TASK: Work out how many lines in the material below hold "oval", then give only that number.

PROVIDED INFORMATION:
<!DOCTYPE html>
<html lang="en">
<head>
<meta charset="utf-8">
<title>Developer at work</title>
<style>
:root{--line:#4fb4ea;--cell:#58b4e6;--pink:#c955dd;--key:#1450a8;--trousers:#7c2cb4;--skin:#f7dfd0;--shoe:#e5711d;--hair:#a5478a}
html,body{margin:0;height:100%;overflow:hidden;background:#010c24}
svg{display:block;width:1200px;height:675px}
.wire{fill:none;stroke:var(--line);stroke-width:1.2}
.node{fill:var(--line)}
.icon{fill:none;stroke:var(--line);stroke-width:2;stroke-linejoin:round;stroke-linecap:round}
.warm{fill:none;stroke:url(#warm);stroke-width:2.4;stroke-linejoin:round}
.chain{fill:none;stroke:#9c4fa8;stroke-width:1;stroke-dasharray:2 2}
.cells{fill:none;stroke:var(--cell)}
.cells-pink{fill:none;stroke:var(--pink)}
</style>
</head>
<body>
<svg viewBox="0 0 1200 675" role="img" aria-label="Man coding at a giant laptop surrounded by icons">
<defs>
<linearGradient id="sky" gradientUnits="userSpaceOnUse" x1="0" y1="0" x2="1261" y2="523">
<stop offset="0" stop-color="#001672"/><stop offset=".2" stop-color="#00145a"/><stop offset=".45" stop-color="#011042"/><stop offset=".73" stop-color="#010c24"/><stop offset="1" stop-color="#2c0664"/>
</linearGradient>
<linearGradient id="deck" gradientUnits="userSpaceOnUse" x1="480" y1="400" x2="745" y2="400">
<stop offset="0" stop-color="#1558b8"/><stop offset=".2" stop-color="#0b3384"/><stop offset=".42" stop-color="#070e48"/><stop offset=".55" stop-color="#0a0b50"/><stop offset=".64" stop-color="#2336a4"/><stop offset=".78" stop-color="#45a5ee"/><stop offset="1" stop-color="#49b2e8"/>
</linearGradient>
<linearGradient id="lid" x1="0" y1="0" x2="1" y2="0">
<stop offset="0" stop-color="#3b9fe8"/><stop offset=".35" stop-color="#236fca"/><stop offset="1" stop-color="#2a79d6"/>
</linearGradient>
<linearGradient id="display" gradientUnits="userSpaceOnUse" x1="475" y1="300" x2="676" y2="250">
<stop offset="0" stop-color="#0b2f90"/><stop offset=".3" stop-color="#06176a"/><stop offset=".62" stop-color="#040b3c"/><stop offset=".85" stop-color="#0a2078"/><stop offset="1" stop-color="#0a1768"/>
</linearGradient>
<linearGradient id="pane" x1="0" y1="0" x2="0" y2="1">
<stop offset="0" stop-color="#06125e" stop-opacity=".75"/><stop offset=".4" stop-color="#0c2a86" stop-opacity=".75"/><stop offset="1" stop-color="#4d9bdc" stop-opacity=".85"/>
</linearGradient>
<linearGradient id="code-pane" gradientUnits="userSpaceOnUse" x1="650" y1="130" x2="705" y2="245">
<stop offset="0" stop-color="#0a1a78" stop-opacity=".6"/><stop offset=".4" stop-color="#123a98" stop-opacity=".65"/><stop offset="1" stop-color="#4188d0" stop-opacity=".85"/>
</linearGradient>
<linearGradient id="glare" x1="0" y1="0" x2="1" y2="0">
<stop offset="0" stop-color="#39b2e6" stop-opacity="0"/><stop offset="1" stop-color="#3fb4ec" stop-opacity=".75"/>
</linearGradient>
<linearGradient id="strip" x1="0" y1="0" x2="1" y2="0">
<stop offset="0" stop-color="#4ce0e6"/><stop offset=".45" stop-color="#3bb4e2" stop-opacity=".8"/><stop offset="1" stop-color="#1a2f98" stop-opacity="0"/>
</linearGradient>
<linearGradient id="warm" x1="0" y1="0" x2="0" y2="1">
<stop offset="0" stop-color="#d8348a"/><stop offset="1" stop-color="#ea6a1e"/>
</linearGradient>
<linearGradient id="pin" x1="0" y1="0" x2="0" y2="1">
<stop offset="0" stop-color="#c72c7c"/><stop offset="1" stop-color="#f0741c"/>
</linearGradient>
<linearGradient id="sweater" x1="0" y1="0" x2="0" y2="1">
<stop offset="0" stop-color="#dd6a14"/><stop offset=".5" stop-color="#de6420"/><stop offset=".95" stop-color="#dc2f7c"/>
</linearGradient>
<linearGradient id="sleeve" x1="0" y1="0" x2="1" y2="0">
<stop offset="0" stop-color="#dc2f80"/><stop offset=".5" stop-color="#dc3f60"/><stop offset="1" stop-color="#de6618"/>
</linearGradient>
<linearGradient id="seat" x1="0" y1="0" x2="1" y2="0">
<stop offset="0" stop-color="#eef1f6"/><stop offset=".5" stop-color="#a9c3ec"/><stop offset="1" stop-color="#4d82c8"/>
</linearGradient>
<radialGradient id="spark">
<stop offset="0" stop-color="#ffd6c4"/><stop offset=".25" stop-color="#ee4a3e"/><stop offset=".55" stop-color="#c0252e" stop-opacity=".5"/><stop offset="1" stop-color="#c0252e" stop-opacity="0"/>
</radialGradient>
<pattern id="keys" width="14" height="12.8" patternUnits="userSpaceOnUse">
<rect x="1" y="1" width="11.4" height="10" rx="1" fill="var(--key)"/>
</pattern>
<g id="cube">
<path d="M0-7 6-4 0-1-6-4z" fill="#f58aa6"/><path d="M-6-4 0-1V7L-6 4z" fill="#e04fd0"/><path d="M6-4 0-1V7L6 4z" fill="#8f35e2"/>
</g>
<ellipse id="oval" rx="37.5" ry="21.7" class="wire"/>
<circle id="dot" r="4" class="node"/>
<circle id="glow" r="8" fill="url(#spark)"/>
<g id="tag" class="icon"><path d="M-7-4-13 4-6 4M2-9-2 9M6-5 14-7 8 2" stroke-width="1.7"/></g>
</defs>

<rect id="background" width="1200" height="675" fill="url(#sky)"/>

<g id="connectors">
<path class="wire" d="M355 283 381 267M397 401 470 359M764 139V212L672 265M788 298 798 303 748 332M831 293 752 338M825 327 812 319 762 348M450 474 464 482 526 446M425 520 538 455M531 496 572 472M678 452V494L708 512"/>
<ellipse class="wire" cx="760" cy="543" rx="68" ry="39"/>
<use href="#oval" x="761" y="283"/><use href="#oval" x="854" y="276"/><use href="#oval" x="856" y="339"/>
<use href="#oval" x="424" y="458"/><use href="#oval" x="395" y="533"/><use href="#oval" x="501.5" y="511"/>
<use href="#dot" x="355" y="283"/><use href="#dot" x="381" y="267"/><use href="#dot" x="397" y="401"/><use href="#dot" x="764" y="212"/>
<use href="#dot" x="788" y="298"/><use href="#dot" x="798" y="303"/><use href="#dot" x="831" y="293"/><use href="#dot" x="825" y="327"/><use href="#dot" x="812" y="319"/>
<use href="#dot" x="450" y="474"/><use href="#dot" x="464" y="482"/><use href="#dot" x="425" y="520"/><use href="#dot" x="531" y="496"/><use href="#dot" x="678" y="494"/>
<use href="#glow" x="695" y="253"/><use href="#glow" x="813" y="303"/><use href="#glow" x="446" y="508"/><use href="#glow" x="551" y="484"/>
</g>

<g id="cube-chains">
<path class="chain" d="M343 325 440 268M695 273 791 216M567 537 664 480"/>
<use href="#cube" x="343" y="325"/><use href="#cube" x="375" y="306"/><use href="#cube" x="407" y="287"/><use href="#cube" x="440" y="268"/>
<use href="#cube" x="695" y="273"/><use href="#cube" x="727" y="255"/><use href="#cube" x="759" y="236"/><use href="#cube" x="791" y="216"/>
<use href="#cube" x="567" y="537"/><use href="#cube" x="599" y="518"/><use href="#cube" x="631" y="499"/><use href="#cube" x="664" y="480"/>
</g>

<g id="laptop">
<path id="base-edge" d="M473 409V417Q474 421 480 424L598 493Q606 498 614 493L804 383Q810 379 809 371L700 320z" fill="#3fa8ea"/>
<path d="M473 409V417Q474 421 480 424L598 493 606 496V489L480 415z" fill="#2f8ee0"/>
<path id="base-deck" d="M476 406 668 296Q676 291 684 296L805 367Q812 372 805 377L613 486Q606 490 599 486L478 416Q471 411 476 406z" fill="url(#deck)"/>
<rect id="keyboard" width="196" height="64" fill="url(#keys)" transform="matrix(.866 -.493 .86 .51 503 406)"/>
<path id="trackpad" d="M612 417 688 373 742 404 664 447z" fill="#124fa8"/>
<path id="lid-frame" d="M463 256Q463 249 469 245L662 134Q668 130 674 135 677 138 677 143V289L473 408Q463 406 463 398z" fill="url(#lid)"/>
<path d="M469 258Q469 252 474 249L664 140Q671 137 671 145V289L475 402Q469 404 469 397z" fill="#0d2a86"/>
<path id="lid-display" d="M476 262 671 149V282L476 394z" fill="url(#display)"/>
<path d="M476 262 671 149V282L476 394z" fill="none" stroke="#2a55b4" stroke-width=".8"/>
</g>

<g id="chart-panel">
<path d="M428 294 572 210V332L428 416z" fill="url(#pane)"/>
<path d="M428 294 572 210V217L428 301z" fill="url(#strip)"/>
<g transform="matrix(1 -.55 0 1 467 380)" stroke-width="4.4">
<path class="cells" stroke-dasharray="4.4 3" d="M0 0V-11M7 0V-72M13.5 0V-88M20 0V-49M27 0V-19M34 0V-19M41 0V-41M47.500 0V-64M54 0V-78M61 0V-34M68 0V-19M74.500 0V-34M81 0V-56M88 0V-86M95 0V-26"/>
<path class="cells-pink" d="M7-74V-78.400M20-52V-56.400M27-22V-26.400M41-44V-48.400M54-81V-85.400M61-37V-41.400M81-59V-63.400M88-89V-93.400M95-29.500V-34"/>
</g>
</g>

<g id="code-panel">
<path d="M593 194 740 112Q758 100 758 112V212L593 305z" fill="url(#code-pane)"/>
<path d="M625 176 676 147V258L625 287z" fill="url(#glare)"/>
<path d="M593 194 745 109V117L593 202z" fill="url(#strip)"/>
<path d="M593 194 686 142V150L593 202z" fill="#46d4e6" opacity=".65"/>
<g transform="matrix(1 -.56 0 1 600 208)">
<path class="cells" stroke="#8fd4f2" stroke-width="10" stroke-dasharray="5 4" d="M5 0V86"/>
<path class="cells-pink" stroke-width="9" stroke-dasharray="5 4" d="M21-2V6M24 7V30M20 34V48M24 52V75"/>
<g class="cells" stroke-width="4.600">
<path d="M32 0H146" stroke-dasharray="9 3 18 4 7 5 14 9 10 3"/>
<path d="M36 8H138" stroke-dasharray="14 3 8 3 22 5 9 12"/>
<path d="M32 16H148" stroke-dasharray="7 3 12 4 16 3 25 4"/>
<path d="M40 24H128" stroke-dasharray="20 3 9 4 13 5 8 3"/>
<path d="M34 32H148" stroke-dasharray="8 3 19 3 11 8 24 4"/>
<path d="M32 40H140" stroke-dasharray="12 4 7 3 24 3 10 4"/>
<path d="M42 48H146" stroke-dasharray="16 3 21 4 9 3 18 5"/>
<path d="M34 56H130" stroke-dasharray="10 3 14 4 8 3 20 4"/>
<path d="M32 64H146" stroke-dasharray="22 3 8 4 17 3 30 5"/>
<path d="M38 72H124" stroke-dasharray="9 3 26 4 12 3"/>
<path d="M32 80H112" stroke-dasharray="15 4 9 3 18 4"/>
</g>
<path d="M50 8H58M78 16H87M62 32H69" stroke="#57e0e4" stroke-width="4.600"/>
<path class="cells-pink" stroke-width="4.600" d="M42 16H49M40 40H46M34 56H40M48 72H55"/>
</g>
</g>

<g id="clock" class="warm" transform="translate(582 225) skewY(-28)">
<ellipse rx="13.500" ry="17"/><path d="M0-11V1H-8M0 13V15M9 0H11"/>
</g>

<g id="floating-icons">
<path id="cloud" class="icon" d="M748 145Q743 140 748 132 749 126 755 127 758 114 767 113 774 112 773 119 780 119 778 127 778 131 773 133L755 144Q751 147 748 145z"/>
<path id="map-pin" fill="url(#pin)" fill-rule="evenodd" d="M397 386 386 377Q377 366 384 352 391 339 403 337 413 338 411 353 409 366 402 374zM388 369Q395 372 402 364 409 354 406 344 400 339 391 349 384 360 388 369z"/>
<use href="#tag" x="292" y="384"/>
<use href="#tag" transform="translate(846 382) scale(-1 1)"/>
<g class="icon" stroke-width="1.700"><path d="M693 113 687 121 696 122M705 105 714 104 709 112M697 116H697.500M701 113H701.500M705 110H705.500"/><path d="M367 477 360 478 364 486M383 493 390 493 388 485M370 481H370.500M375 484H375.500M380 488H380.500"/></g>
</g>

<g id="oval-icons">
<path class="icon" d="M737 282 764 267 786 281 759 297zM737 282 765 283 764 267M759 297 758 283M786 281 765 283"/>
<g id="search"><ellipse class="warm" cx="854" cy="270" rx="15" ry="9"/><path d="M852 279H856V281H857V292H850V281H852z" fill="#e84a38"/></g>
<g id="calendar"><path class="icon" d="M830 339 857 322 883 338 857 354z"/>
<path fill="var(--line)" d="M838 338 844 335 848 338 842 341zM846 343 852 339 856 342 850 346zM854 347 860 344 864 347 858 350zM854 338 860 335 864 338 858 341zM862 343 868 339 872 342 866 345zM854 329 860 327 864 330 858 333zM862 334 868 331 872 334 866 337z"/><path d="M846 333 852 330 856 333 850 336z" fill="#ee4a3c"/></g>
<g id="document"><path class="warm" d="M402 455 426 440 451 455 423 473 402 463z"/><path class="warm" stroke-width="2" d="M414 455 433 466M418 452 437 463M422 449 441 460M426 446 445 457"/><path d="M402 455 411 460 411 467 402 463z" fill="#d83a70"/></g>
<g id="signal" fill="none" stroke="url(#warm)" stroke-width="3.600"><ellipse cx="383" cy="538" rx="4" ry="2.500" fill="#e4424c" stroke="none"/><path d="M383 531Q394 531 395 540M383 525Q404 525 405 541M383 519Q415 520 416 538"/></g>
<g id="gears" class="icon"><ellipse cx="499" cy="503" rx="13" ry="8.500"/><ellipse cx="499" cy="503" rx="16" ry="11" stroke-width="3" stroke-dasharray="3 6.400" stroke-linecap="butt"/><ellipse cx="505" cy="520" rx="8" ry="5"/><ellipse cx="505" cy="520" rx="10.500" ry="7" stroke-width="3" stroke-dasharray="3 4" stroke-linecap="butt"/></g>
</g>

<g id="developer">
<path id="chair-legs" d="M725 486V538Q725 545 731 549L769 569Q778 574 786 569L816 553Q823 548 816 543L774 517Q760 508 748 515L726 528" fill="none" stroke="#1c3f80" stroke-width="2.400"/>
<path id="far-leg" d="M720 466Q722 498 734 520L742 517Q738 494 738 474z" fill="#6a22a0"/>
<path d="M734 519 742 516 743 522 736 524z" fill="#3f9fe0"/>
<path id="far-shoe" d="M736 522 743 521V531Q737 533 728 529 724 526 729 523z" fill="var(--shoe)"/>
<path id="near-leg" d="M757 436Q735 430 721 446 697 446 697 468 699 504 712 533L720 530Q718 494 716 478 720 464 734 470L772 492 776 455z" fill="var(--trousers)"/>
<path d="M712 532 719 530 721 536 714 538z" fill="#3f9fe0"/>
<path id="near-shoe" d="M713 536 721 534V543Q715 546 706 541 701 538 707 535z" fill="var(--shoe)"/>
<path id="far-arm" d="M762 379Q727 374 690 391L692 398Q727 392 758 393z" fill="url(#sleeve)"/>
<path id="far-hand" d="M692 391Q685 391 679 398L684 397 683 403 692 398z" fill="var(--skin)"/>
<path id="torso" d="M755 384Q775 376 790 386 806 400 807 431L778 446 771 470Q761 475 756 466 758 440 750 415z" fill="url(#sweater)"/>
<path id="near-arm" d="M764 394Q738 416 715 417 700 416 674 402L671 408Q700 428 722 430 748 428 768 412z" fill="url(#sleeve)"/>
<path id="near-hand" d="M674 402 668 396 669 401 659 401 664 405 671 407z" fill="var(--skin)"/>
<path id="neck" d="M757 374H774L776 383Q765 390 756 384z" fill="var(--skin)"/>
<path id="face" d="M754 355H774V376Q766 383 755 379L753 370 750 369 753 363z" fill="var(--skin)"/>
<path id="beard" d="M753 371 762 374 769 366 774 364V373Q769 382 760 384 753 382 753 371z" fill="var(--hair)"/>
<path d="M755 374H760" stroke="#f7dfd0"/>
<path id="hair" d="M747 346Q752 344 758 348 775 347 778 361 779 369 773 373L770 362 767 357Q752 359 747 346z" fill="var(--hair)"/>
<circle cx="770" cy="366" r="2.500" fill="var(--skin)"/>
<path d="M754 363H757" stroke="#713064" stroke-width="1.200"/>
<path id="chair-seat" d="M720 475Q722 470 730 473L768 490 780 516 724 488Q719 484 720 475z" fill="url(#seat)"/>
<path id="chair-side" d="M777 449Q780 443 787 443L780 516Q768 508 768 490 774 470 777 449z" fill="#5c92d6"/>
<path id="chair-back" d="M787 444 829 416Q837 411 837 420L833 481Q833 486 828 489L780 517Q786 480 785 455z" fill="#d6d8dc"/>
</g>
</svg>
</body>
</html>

EXERCISE OUTPUT: 4